Data in this exercise Start Marker

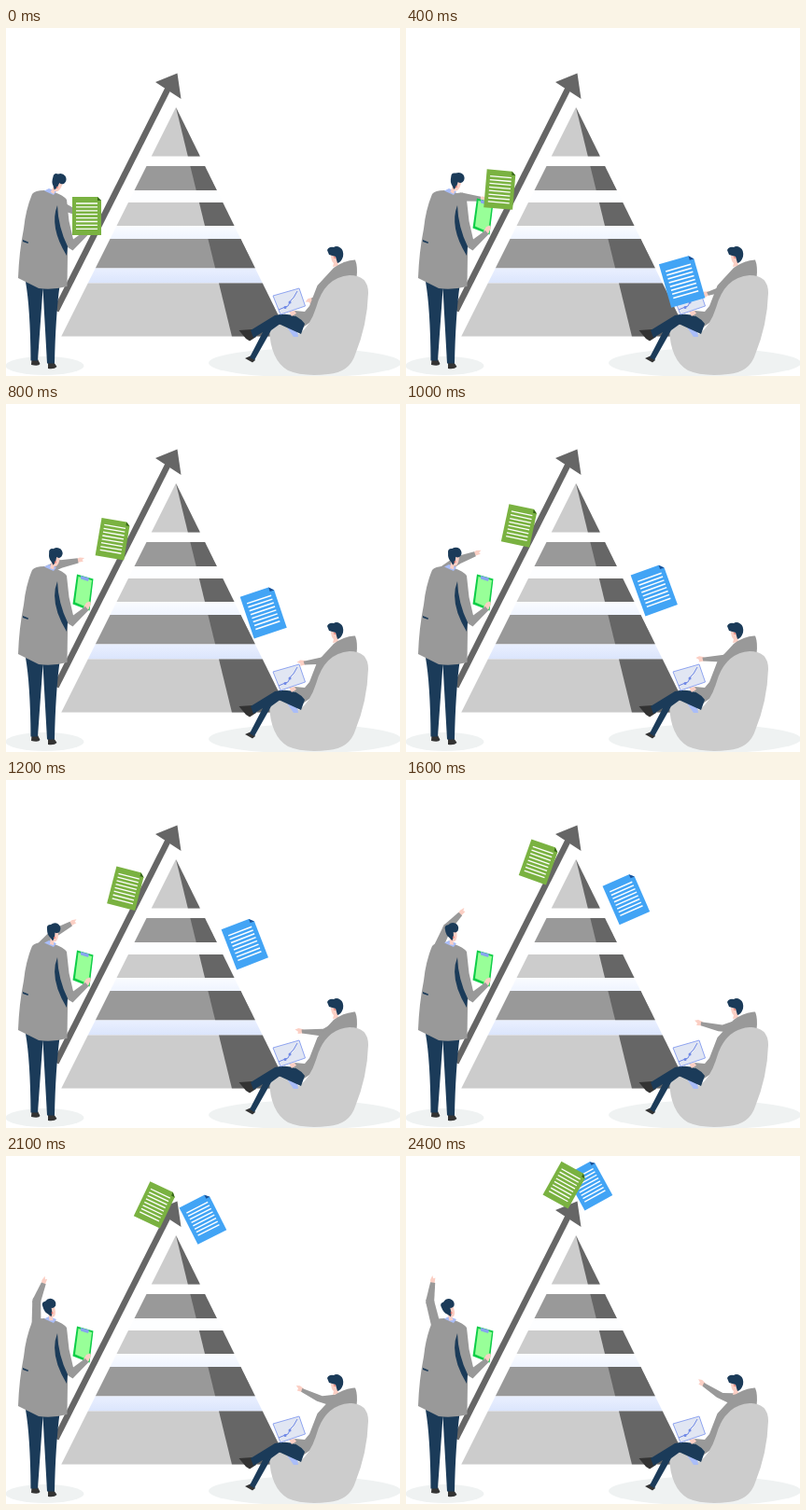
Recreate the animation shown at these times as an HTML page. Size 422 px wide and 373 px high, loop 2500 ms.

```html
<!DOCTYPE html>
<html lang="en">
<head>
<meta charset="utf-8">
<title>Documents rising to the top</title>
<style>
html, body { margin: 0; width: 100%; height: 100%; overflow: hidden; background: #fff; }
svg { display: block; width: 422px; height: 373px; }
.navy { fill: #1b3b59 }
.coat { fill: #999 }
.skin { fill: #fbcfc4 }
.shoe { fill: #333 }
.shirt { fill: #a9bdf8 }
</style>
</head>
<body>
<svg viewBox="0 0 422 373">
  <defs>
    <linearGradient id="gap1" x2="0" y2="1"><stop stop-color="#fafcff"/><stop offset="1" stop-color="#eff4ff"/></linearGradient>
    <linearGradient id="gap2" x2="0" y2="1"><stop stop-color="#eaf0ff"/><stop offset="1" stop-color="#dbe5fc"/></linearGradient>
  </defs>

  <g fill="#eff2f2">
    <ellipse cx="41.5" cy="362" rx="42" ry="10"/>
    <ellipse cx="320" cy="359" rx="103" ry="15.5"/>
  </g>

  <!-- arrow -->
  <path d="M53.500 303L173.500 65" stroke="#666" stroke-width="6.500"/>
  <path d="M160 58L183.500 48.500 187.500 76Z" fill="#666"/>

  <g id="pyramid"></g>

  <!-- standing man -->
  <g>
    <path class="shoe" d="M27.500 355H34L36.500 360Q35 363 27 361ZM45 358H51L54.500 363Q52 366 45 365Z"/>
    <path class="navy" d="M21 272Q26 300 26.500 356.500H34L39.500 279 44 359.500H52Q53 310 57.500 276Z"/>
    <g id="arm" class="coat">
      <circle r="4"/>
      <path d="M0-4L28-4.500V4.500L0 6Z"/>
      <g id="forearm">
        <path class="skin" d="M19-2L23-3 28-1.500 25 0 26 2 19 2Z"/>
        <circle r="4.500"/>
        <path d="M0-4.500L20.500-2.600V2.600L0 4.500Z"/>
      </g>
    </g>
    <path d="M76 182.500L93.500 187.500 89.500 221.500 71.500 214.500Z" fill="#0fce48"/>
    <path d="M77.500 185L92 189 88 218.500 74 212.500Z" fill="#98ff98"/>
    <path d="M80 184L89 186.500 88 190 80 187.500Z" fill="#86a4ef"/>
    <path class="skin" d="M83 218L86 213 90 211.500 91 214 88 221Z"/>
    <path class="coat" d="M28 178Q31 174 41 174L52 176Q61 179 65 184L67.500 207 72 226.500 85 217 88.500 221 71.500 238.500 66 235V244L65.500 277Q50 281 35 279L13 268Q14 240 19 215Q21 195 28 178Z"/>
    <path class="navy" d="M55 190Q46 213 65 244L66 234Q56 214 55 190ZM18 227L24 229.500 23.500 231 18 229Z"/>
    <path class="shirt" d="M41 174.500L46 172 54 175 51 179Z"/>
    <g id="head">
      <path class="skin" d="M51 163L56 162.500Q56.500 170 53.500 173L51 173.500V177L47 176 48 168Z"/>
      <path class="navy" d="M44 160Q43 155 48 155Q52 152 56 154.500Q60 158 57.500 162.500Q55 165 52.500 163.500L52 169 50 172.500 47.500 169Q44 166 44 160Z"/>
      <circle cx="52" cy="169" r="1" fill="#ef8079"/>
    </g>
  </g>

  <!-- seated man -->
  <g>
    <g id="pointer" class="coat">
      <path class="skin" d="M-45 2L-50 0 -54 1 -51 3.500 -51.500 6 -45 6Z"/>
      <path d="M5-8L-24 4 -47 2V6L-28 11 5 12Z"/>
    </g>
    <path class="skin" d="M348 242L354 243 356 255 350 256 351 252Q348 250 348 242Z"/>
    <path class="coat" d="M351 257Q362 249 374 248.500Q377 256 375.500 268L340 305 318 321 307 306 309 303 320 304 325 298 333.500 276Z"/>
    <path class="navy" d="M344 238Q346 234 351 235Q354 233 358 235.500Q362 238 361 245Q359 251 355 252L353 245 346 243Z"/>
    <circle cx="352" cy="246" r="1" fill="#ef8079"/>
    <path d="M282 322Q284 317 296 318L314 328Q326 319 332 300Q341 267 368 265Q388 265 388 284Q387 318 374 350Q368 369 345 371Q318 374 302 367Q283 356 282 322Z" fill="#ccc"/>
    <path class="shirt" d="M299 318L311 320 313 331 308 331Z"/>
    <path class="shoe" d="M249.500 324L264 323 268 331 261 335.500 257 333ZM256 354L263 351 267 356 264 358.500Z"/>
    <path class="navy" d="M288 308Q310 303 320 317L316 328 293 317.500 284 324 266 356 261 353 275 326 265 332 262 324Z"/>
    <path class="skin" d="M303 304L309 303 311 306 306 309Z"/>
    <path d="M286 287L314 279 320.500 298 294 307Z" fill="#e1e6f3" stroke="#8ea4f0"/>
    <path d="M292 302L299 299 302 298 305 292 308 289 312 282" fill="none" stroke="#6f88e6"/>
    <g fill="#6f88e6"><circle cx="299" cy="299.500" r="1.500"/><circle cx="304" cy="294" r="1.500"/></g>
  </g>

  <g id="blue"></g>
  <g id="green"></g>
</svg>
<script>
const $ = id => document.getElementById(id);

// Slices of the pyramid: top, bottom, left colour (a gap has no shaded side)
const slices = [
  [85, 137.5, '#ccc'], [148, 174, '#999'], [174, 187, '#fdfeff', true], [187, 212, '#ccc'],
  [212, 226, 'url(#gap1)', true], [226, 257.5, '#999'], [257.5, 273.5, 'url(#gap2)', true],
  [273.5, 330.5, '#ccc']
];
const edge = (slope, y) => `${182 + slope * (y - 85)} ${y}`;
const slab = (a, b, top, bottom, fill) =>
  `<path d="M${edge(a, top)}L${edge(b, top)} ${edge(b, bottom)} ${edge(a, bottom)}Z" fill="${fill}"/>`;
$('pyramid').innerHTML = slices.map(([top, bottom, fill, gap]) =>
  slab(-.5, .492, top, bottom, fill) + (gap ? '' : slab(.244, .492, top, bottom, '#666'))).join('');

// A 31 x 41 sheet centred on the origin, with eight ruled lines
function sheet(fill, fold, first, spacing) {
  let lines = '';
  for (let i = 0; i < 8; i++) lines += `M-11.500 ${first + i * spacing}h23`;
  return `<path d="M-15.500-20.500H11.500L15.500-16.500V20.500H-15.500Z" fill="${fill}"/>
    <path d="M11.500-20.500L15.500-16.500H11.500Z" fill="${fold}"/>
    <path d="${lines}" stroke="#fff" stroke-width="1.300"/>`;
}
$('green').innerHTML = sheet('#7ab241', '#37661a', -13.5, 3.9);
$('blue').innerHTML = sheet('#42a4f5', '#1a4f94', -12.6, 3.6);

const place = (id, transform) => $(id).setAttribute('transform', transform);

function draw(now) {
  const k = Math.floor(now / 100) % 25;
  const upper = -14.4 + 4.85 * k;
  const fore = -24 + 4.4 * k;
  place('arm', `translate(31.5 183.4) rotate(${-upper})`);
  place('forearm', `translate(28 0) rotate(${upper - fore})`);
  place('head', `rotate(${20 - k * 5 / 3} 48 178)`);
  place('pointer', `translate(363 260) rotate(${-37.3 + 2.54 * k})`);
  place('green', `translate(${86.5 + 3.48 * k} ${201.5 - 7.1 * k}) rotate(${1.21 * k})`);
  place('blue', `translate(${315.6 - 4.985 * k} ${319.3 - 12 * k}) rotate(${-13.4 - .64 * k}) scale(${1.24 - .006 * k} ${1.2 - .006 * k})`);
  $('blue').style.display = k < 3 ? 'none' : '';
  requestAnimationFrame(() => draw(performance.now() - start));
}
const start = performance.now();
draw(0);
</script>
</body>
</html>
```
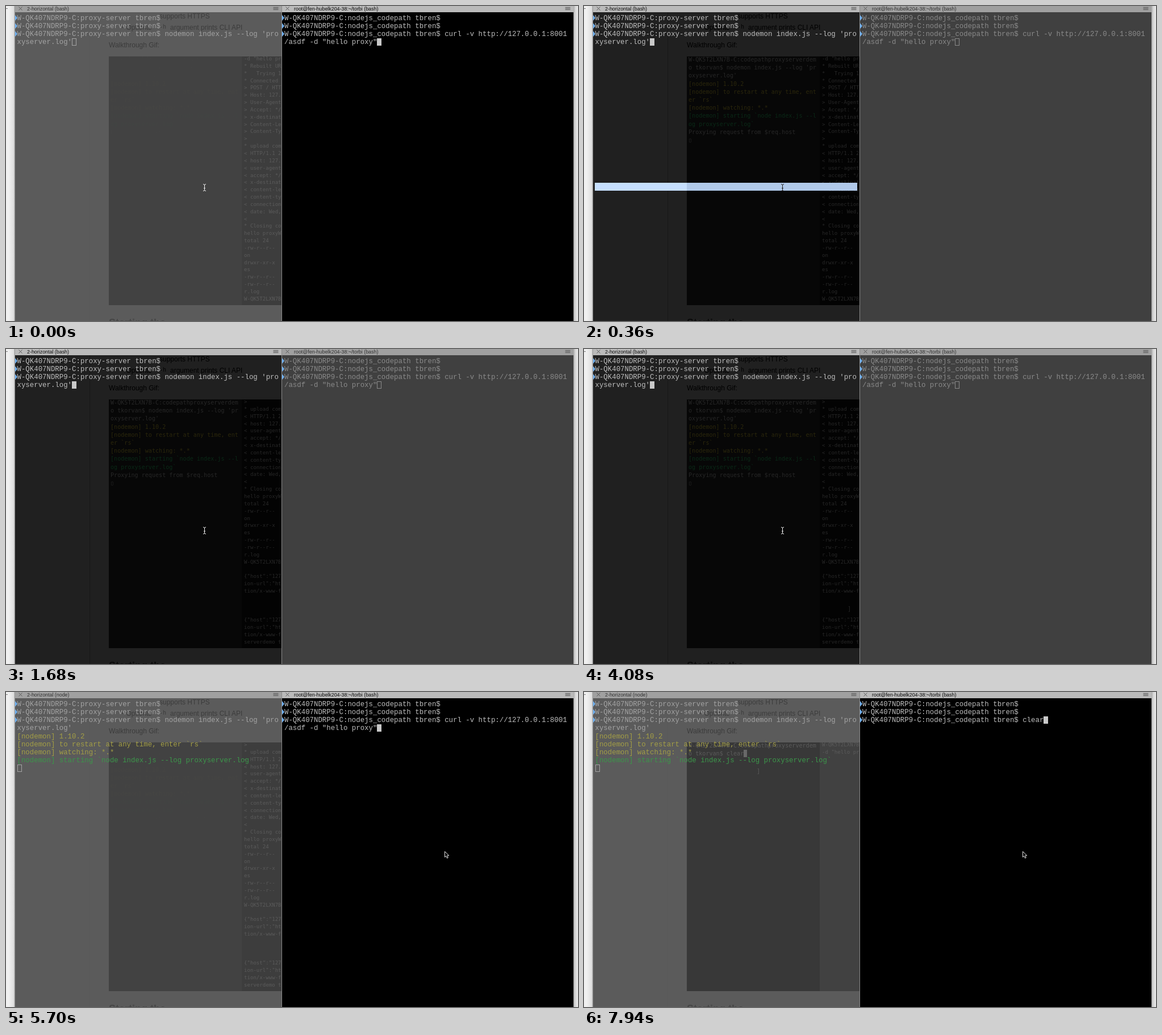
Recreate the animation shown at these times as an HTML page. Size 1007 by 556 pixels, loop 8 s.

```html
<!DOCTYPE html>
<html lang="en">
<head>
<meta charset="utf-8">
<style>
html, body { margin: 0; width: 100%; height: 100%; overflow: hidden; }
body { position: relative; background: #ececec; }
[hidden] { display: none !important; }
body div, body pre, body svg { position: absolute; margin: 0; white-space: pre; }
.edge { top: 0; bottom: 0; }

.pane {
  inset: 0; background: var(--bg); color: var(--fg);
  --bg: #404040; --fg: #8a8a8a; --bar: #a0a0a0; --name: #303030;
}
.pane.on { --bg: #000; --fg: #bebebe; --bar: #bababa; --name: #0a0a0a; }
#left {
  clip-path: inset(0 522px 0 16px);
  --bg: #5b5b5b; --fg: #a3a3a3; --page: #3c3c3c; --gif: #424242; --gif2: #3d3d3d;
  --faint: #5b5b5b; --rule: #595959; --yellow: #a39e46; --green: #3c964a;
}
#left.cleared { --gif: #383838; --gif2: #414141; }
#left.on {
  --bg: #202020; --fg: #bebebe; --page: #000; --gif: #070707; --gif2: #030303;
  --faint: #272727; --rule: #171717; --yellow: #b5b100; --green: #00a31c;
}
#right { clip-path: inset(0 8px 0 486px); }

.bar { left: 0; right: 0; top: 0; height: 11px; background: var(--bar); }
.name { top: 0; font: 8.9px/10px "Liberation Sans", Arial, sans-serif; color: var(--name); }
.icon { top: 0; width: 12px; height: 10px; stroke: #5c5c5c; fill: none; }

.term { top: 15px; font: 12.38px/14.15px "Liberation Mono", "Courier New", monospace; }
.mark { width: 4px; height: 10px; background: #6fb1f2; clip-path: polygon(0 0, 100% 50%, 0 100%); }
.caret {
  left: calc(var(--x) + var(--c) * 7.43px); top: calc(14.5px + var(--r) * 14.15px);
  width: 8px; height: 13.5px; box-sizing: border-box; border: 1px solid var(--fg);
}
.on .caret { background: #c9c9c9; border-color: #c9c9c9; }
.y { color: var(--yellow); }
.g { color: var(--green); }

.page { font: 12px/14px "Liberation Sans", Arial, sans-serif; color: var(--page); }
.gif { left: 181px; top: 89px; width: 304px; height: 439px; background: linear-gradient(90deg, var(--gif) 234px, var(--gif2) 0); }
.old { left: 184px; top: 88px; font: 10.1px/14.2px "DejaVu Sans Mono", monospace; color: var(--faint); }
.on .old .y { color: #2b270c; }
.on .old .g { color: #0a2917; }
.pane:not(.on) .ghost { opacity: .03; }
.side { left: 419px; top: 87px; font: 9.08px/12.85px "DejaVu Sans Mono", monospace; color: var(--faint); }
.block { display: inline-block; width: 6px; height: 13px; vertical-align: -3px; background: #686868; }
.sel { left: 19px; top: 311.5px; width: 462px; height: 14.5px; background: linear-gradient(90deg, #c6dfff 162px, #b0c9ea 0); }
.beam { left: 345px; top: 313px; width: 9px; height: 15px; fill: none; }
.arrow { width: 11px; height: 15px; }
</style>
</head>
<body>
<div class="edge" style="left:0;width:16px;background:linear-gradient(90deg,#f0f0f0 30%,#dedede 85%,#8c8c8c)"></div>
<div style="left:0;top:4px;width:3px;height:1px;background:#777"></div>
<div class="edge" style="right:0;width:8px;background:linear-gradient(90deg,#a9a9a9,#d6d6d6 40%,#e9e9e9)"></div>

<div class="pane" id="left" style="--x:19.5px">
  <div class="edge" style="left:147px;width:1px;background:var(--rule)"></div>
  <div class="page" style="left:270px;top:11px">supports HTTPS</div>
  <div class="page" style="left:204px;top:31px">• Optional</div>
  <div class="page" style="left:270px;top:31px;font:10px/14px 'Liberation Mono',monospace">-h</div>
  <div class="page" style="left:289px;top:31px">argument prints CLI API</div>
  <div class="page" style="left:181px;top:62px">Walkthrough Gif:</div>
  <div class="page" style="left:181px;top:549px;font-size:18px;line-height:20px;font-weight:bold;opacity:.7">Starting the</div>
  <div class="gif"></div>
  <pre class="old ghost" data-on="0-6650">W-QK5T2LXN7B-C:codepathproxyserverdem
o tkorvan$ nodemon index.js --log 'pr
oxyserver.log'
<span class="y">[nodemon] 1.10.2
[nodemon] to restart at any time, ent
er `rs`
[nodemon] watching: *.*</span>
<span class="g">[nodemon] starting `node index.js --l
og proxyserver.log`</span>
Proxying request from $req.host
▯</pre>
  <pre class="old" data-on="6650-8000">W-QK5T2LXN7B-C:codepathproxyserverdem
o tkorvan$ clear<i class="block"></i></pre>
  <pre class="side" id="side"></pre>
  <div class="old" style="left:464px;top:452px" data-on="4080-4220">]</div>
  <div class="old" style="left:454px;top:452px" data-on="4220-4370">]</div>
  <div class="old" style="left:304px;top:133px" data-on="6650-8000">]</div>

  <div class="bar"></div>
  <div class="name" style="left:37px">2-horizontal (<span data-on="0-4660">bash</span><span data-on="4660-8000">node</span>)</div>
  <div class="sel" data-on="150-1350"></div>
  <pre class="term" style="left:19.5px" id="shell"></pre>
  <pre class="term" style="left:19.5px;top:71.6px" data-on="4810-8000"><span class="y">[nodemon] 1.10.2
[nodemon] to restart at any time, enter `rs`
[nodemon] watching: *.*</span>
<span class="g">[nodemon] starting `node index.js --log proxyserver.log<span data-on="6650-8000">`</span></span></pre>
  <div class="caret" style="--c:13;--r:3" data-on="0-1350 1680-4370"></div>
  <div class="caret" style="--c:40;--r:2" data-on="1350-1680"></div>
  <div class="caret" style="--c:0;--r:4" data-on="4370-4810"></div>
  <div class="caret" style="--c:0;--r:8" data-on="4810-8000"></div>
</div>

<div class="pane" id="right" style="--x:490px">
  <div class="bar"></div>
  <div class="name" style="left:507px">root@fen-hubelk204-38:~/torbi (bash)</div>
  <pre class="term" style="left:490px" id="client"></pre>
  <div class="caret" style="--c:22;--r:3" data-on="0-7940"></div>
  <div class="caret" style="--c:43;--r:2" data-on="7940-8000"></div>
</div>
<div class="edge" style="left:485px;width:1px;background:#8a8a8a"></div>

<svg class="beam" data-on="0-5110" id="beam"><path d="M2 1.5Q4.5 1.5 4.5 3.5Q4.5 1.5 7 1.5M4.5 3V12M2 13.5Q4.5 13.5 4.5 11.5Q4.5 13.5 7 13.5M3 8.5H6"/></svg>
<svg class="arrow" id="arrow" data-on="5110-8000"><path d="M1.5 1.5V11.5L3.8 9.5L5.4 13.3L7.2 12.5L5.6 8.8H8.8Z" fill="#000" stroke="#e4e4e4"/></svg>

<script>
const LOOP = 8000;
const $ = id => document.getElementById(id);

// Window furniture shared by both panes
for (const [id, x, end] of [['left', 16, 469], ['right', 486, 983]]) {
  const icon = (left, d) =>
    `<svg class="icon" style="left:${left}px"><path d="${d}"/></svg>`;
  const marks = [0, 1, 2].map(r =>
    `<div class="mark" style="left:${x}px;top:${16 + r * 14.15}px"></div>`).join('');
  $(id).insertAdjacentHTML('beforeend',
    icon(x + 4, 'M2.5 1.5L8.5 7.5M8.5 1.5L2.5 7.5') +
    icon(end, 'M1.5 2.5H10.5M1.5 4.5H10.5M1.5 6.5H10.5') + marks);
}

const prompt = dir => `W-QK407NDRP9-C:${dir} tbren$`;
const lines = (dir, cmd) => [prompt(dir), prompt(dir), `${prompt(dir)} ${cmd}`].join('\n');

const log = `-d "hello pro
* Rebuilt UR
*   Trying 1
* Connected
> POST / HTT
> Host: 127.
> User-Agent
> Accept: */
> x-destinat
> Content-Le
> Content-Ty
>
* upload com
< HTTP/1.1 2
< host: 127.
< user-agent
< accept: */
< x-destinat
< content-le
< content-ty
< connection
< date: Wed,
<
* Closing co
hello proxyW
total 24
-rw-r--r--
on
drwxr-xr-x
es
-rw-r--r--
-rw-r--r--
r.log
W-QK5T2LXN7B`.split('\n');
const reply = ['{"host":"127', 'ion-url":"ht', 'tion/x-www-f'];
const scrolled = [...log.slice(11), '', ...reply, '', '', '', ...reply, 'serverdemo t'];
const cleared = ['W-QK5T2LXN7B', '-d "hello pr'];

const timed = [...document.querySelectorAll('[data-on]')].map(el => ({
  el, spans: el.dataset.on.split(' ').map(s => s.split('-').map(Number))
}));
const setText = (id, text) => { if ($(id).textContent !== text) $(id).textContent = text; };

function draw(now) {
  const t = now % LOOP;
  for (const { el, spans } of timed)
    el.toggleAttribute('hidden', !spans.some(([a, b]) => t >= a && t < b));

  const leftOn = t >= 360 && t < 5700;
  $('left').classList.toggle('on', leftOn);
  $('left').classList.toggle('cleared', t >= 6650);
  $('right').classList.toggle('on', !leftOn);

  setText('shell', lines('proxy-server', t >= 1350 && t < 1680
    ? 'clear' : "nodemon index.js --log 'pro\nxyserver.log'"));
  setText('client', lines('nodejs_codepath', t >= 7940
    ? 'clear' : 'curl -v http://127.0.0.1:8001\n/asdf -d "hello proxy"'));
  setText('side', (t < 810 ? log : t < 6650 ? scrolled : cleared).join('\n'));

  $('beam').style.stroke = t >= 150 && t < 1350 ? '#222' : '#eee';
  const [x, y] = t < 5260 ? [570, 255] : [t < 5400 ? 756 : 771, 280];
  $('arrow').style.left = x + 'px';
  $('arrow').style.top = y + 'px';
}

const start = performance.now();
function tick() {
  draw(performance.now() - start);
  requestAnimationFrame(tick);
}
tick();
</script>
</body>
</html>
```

Data in this exercise End Marker

* How to complete this task:
Copy every line from the entries that contains the word "pyramid".

* Solution to the exercise:
  <g id="pyramid"></g>
// Slices of the pyramid: top, bottom, left colour (a gap has no shaded side)
$('pyramid').innerHTML = slices.map(([top, bottom, fill, gap]) =>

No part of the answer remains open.